**STORED DATA**
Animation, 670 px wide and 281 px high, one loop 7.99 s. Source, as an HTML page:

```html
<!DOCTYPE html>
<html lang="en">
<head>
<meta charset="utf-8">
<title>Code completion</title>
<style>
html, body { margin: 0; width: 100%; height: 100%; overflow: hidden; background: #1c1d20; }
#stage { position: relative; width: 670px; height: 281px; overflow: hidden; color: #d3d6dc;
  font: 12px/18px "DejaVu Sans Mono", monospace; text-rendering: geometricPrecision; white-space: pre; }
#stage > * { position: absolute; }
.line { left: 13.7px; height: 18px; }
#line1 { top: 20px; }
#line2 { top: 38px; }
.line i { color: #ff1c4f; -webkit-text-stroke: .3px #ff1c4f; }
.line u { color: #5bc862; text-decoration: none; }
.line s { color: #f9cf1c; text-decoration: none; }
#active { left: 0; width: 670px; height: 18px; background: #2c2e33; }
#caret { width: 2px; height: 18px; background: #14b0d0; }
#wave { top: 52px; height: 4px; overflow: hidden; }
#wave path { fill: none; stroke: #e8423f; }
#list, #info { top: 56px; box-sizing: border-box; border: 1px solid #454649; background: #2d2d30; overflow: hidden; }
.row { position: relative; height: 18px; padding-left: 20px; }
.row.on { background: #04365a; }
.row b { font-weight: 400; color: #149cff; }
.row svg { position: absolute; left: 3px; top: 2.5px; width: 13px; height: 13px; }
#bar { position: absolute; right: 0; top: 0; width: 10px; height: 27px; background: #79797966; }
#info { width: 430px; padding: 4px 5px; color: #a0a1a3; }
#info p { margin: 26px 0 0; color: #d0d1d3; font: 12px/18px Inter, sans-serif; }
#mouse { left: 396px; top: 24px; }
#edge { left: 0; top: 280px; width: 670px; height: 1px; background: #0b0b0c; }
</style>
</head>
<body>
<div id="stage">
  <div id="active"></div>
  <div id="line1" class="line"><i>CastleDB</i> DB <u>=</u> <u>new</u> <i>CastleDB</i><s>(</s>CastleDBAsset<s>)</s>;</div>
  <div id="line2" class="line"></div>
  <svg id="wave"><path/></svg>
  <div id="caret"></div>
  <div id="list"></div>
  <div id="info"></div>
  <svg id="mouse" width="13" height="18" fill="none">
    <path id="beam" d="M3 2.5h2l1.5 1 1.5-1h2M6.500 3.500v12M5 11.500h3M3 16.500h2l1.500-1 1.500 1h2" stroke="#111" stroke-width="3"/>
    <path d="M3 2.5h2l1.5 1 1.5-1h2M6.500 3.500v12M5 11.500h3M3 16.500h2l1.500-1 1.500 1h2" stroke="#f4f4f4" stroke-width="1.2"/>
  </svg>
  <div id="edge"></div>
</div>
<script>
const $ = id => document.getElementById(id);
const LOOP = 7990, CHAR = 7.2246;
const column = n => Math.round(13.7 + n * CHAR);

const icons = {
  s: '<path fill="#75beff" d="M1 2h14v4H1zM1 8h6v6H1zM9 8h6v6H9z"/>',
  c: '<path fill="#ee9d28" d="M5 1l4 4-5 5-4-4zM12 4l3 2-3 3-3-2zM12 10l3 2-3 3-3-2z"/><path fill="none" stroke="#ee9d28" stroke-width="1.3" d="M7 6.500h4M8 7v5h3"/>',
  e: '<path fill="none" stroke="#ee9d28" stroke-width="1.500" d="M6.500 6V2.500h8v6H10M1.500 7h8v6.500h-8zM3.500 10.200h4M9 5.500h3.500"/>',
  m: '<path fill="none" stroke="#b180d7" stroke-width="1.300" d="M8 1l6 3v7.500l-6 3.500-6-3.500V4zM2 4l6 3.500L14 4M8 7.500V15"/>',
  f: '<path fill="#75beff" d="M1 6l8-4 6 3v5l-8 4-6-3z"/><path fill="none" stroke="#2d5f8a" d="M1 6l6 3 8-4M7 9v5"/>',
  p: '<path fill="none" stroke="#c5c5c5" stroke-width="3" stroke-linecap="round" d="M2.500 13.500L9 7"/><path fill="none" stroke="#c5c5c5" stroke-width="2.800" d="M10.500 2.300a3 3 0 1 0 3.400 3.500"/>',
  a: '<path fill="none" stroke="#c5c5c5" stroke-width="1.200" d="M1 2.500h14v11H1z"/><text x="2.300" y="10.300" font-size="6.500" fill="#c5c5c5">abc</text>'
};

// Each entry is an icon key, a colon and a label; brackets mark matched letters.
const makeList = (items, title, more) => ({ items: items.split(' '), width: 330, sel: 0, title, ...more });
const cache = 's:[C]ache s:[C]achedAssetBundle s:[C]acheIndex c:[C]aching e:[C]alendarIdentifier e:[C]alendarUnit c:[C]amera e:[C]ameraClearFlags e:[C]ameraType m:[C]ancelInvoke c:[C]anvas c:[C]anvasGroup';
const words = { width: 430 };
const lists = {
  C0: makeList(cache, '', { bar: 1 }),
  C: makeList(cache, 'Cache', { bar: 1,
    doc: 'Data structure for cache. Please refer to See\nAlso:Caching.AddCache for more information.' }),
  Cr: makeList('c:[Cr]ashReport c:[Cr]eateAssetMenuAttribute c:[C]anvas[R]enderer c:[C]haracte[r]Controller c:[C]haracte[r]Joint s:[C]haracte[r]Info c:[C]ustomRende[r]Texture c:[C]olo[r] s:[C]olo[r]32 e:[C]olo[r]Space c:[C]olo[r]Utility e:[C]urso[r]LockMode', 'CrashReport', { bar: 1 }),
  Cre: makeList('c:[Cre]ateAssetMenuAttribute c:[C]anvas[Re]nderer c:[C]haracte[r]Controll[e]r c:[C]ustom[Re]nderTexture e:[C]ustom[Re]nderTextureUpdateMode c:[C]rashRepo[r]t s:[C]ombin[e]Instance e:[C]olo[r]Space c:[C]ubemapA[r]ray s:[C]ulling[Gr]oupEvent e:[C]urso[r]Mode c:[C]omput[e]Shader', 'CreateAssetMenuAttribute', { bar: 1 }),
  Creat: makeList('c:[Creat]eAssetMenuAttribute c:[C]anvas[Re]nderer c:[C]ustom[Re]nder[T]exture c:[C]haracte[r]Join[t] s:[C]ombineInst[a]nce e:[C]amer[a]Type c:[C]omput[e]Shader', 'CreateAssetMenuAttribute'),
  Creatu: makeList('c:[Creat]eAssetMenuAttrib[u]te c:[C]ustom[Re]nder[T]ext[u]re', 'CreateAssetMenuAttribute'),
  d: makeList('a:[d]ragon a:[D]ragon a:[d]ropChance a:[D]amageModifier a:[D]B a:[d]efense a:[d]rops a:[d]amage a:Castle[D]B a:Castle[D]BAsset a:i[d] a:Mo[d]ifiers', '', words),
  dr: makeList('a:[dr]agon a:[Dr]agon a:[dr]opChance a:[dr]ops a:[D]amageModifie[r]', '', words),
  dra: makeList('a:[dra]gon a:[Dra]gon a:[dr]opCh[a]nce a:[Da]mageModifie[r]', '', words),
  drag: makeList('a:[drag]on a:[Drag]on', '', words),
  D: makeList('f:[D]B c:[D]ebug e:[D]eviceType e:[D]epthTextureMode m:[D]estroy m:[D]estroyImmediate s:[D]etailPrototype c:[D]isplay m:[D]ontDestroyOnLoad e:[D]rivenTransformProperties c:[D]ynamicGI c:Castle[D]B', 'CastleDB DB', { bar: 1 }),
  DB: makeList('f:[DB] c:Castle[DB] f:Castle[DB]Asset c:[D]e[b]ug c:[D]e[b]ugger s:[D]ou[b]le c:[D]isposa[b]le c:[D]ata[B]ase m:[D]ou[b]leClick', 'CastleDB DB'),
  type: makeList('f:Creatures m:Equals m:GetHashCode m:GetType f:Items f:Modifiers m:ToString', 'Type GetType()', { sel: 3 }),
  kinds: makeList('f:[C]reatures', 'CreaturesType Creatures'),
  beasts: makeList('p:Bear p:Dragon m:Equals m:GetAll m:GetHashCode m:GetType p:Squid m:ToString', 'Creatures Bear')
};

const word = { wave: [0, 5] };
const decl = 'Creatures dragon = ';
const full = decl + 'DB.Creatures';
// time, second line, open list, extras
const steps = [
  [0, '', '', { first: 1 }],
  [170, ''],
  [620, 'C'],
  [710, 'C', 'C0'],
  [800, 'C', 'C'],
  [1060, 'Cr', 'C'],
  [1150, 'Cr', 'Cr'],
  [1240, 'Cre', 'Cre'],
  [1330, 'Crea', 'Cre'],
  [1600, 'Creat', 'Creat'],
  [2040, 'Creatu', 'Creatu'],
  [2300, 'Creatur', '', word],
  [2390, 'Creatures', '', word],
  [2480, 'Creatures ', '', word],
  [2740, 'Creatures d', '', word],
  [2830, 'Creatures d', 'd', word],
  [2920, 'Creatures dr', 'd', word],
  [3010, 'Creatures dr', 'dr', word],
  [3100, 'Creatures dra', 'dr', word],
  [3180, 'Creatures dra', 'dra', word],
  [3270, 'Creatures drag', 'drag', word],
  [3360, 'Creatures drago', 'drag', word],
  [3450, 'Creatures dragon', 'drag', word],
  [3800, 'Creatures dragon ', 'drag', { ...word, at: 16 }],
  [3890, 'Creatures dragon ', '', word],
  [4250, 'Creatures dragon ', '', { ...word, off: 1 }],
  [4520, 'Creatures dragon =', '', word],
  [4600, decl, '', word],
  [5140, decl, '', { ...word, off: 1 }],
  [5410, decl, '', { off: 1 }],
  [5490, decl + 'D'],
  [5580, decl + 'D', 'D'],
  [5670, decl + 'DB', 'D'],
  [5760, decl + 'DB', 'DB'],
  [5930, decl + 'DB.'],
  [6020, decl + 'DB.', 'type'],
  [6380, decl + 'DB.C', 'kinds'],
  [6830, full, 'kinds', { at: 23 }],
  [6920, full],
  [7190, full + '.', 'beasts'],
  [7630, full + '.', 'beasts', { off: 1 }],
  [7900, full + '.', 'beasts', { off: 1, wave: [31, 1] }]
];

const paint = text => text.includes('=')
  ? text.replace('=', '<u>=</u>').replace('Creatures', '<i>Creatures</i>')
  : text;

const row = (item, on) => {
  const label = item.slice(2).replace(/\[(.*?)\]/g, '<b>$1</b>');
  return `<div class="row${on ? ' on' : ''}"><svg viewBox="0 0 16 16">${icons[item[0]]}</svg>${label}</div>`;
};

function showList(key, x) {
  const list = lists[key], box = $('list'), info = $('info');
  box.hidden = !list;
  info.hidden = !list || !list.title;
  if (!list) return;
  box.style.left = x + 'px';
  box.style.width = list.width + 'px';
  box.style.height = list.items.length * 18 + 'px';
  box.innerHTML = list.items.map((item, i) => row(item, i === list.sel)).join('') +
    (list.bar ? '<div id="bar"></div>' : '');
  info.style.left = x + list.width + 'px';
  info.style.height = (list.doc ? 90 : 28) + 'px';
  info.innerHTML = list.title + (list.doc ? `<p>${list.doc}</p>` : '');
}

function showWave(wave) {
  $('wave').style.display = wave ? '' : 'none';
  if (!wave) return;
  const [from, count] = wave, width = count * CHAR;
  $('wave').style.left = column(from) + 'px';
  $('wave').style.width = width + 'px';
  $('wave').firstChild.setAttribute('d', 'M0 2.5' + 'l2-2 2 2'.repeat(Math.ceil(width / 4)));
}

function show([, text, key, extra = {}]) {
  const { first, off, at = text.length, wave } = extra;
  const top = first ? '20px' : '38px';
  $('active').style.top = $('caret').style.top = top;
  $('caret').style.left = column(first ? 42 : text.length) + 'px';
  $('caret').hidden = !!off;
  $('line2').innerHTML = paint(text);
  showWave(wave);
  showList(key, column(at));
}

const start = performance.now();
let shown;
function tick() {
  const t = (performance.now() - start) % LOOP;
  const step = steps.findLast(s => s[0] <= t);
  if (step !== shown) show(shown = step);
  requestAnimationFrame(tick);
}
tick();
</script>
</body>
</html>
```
* * *
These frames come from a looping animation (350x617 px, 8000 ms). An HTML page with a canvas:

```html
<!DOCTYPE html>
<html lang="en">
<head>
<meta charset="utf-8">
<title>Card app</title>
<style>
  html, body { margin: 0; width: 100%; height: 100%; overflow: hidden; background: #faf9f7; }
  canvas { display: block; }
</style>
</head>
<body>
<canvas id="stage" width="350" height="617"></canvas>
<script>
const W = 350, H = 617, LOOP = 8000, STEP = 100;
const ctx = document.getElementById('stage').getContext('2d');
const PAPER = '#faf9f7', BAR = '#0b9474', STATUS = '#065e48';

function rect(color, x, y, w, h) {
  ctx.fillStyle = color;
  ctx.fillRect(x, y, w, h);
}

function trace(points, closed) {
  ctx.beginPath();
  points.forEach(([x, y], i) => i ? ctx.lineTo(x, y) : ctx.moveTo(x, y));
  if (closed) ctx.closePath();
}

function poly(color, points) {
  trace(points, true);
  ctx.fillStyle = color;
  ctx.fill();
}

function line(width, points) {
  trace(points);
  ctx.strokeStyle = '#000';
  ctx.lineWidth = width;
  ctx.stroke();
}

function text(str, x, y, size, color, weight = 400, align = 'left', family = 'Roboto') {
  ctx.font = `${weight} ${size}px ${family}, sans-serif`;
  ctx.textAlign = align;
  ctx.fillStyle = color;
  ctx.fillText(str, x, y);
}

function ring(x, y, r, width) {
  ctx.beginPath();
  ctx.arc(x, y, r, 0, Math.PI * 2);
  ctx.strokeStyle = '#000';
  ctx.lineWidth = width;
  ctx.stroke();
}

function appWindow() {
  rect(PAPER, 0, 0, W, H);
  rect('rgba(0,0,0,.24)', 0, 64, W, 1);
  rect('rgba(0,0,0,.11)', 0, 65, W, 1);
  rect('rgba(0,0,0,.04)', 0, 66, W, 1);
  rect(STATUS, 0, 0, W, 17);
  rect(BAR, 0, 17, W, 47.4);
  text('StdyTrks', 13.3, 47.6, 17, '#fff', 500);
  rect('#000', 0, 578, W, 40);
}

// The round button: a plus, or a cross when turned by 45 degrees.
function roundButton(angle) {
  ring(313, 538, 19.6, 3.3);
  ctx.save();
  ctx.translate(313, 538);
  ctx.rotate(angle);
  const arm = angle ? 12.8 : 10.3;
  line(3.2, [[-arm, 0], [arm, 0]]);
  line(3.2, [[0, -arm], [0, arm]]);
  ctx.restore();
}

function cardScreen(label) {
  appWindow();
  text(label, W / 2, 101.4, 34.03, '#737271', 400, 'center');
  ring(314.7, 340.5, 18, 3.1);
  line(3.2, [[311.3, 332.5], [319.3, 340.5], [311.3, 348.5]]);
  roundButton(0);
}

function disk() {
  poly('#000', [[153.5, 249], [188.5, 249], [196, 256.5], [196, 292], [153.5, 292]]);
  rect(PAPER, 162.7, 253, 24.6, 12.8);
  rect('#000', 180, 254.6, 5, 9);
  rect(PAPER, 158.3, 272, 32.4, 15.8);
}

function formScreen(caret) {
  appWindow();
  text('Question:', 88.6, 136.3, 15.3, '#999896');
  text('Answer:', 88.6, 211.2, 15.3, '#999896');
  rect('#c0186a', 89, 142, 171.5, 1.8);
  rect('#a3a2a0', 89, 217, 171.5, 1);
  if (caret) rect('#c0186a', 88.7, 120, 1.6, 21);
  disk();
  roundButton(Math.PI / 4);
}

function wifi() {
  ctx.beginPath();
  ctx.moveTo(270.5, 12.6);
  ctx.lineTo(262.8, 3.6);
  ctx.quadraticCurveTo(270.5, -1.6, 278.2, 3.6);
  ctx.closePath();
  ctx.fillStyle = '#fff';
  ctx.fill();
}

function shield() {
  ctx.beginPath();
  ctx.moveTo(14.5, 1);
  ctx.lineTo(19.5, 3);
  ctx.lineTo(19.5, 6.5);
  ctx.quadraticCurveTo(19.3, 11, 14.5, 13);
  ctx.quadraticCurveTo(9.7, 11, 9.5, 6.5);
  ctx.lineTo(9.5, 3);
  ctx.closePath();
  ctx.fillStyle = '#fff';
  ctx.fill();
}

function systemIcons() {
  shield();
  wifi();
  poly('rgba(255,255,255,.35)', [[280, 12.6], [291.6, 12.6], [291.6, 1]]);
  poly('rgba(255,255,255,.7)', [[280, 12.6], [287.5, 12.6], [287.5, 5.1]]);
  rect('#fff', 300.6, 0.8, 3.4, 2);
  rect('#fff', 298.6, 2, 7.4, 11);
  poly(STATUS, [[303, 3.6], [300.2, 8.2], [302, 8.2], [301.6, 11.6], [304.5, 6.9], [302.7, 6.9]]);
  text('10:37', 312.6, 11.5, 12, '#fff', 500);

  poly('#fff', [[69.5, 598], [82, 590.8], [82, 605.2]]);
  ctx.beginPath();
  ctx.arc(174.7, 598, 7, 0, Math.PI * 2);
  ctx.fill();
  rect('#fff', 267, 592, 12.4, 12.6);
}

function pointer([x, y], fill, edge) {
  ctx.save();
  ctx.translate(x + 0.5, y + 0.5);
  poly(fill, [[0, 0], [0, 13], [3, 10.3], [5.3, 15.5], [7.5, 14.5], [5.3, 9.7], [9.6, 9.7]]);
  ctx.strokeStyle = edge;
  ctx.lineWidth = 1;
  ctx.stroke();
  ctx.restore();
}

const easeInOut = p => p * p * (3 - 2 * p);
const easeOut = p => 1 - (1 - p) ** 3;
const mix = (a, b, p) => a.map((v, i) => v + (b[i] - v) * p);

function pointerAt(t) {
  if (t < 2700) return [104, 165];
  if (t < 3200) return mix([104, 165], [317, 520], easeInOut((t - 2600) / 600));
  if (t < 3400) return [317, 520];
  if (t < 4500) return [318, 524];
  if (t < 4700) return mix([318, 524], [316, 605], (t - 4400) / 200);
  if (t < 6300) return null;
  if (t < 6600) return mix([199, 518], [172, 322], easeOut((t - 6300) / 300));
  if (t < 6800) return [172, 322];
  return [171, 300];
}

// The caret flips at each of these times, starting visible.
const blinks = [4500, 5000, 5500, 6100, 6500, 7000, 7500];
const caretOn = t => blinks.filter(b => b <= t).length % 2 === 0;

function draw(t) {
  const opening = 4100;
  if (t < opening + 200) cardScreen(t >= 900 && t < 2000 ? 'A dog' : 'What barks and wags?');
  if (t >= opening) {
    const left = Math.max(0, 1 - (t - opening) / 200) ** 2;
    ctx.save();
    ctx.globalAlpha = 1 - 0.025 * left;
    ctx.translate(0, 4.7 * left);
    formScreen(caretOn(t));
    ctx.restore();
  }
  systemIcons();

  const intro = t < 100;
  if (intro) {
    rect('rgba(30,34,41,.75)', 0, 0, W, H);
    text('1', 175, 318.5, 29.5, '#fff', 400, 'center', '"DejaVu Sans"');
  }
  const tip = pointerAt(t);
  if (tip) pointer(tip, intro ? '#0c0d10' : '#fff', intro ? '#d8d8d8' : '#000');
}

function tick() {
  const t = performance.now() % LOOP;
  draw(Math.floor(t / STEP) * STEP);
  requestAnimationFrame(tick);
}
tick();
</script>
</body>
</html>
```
* * *
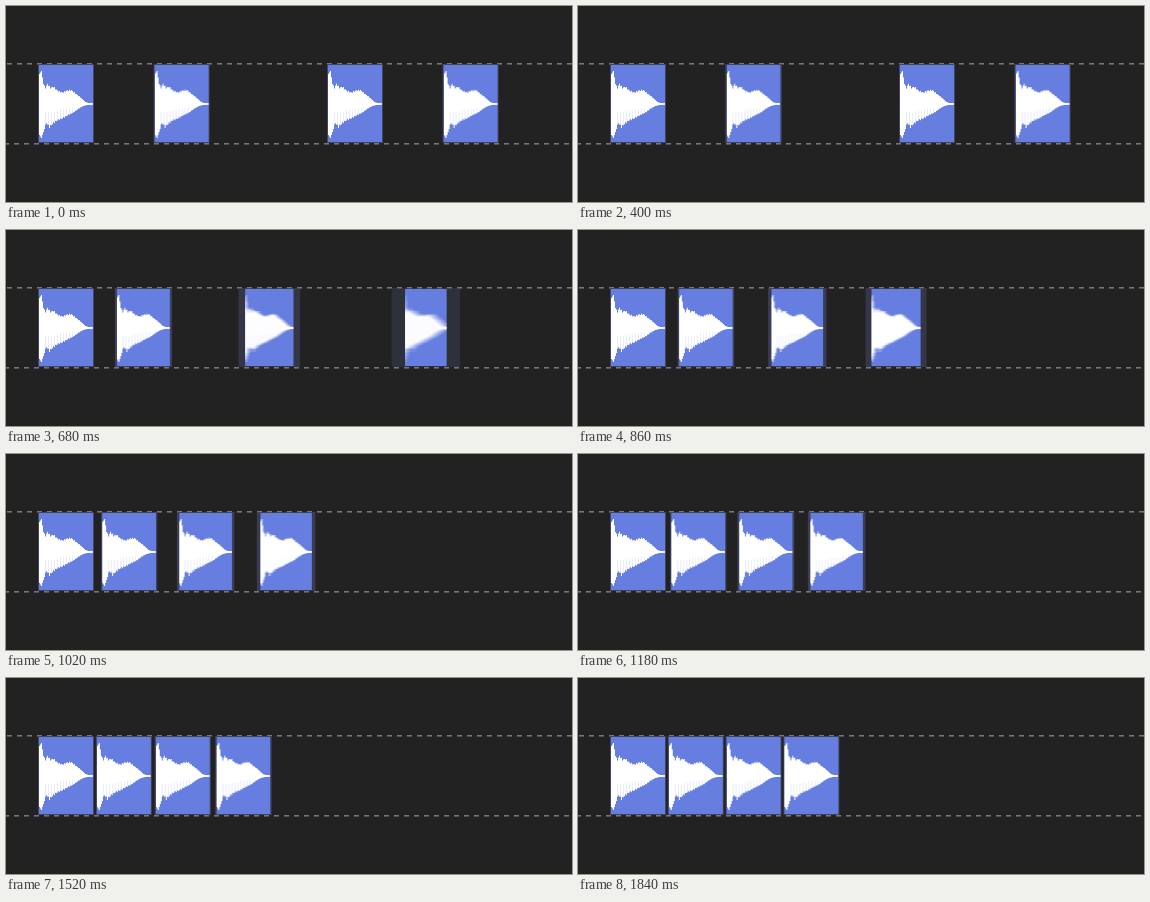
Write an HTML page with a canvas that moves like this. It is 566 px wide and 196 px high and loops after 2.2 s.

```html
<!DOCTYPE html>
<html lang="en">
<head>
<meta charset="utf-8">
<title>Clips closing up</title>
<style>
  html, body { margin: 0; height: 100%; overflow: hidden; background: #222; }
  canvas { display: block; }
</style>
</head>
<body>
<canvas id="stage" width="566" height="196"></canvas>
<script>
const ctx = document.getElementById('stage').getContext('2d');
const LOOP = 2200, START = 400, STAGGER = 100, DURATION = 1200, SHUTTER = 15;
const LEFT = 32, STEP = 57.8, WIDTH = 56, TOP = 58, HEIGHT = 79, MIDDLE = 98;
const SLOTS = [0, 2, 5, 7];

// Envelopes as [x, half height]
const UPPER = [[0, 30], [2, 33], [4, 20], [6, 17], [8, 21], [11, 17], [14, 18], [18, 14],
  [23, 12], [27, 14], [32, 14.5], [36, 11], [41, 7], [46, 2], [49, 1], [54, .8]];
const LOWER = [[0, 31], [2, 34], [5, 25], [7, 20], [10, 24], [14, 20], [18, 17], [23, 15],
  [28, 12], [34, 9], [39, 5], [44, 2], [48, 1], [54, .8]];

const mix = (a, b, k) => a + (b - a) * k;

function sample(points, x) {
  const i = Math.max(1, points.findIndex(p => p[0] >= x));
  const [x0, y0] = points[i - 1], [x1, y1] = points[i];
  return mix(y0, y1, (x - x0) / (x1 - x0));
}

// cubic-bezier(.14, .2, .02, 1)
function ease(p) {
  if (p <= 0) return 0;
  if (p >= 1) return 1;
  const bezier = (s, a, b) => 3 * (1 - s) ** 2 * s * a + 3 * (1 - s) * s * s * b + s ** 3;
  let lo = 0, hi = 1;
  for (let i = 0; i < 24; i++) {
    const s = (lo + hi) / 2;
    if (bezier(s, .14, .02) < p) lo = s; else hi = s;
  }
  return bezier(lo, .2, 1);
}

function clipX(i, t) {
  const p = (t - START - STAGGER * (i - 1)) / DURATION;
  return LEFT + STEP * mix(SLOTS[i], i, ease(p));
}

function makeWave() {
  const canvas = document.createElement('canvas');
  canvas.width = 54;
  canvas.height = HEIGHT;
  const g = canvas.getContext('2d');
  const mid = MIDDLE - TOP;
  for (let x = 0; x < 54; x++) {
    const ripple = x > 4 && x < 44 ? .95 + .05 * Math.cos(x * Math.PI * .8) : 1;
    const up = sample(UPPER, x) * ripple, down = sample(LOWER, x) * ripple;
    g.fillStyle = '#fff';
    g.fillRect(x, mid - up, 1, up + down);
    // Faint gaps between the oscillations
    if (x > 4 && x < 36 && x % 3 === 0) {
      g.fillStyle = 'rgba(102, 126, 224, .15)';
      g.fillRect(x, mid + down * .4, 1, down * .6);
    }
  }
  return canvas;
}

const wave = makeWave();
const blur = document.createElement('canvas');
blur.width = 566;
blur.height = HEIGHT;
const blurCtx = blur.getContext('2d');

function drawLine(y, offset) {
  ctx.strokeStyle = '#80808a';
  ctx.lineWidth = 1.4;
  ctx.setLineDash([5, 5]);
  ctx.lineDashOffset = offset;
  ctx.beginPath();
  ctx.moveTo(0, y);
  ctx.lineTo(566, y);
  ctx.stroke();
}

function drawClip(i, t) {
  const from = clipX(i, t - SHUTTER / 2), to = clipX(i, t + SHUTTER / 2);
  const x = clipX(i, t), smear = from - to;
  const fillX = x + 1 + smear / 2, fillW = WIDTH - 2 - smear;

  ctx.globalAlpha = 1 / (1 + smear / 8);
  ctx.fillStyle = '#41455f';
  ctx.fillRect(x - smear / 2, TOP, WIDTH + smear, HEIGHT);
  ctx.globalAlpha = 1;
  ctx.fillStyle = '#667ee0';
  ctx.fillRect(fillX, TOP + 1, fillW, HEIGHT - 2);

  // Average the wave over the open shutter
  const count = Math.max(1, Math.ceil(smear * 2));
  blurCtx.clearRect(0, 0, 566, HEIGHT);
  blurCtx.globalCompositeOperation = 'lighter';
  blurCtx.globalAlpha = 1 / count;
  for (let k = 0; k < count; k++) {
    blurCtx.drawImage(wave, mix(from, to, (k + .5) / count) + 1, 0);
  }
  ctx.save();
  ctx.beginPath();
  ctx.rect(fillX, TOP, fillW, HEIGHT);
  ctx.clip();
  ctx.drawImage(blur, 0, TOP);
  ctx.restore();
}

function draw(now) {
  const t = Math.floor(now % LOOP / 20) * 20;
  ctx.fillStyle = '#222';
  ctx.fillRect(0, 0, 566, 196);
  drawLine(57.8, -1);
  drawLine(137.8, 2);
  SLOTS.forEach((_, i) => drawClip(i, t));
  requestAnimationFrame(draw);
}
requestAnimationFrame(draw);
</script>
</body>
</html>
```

**THE PROBLEM**
If a line above holds the string "kinds", return it as it stands.

**REPLY TO THE EXERCISE**
  kinds: makeList('f:[C]reatures', 'CreaturesType Creatures'),
  [6380, decl + 'DB.C', 'kinds'],
  [6830, full, 'kinds', { at: 23 }],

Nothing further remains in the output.